Prior to her time at Oregon State, Allison had never been involved in mountain climbing. Indeed, her first climbing experience of any sort involved scaling and rappelling down a fifty-foot Douglas fir tree on campus. Later, during Spring Break of her freshman year, Allison traveled with two friends to Zion National Park, where she learned the basics of rock climbing. By the end of that trip, Allison realized that she wanted to devote her life to climbing. She completed the school year and then dropped out of OSU, taking up odd jobs to pay for climbing gear and to fund expeditions.

After continuing to develop her climbing skills at Smith Rock in central Oregon, Allison scaled her first mountain, Mount Washington, in January 1978. During these early years she climbed frequently with Curt Hare and Chris Mannix, both students at OSU.

In 1980, with Hare, Allison climbed Denali (also known as Mount McKinley) battling two storms along the way and taking eleven days to complete what would normally be a six-day climb. A group of older women climbers kept an eye on her during this trip, and afterwards one of them, Shari Kearney, offered Allison a spot on their forthcoming climb of Ama Dablam in eastern Nepal, scheduled for 1982. Allison joined these women as they became the first females to complete that climb. Not long after, Allison also became the first American woman to reach the top of Pik Communism (now known as Ismoil Somoni Peak) in the Soviet Union.

In 1987 Allison joined a group of friends in their attempt to climb Mount Everest. Working to place the first U.S. woman on Everest's summit, the group was slowed by a massive storm that slowed their progress, forced them to take refuge in a snow cave for five days, and eventually led them to turn around.

The following year, Allison make a second attempt at Everest. This time she joined a different group, the Northwest American Everest Expedition, led by Jim Frush and supported by three Sherpas. Hampered by a shortage of oxygen tanks as they neared the top, members of the group drew numbers to see who would go on to the summit. Allison's luck held out and, on September 29, 1988, she became the first U.S. woman to reach the summit of Mt. Everest.

After climbing Everest, Allison began a career as a motivational speaker focusing on leadership, collaboration, team building, and taking risks. In the meantime, she continued to climb in multiple countries. In 1993 she summited K2, the world's second highest mountain and one of the most difficult and dangerous to climb. That same year, she published her first book, Beyond the Limits, which was followed by Many Mountains to Climb in 1999.

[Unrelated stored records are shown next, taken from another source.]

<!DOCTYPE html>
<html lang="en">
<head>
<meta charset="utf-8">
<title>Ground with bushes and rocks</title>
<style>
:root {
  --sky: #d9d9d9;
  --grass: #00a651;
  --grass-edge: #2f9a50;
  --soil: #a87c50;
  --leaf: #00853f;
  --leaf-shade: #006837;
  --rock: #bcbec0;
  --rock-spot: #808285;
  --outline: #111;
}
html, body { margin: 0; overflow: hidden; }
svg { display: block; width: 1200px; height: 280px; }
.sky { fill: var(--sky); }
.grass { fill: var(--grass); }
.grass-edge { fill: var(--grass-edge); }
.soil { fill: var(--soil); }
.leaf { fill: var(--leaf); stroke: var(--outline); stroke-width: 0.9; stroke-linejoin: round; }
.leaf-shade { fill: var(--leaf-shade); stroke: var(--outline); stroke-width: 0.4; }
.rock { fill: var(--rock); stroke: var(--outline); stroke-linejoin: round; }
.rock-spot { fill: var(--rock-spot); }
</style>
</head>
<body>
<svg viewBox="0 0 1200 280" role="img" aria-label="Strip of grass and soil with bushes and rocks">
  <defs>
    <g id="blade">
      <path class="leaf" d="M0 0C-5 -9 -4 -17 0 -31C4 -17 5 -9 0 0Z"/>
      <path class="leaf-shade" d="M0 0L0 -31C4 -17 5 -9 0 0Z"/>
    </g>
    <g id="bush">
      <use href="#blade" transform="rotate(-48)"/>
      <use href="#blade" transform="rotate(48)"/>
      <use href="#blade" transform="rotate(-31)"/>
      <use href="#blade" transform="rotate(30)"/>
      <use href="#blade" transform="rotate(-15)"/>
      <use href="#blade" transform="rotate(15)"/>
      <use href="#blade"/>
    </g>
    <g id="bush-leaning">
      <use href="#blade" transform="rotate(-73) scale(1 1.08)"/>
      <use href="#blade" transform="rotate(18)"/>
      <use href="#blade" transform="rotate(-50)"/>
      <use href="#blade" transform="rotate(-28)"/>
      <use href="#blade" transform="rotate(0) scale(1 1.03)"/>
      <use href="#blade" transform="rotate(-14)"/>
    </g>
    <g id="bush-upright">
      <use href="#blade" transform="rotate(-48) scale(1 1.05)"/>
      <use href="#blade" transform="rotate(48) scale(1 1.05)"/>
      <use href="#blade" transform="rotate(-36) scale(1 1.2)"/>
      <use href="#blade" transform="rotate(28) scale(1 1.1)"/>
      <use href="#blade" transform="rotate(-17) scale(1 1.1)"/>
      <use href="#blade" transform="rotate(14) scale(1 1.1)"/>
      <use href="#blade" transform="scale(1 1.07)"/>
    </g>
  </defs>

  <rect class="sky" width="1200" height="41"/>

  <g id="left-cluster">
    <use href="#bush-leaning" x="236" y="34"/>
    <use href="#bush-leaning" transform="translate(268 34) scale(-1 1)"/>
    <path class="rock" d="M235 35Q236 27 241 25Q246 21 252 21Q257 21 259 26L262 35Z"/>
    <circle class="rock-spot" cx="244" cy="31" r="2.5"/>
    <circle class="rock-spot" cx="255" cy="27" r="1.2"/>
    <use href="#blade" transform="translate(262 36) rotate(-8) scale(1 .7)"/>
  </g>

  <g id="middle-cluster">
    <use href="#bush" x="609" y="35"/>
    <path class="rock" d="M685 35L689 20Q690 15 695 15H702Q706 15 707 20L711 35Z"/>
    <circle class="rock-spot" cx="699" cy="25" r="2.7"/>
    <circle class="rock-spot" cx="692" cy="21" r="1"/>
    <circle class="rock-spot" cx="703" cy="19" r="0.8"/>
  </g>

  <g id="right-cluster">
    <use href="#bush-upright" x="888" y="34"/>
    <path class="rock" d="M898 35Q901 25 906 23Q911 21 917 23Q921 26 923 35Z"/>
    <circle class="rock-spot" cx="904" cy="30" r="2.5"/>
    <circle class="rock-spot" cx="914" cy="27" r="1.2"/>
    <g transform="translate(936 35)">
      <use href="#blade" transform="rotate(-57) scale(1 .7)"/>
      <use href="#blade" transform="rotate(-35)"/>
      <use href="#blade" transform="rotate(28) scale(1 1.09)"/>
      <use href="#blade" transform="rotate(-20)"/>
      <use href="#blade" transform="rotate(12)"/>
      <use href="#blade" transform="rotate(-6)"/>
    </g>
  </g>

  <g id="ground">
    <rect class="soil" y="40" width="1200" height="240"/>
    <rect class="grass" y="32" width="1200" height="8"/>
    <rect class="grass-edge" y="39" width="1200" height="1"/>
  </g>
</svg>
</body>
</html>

Allison stopped seeking out big mountains after giving birth to her first child, but remains active with rock climbing, white water rafting, kayaking, mountain biking, and traveling with her family. In addition to her speaking career, Allison is also the founder of a general contracting company that specializes in the renovation of classic homes in Portland, Oregon, where she lives. She is also co-chair of the Climb for Clean Air/Reach the Summit programs – an Oregon fundraiser for the American Lung Association that trains and guides inexperienced climbers up mountains across the Pacific Northwest.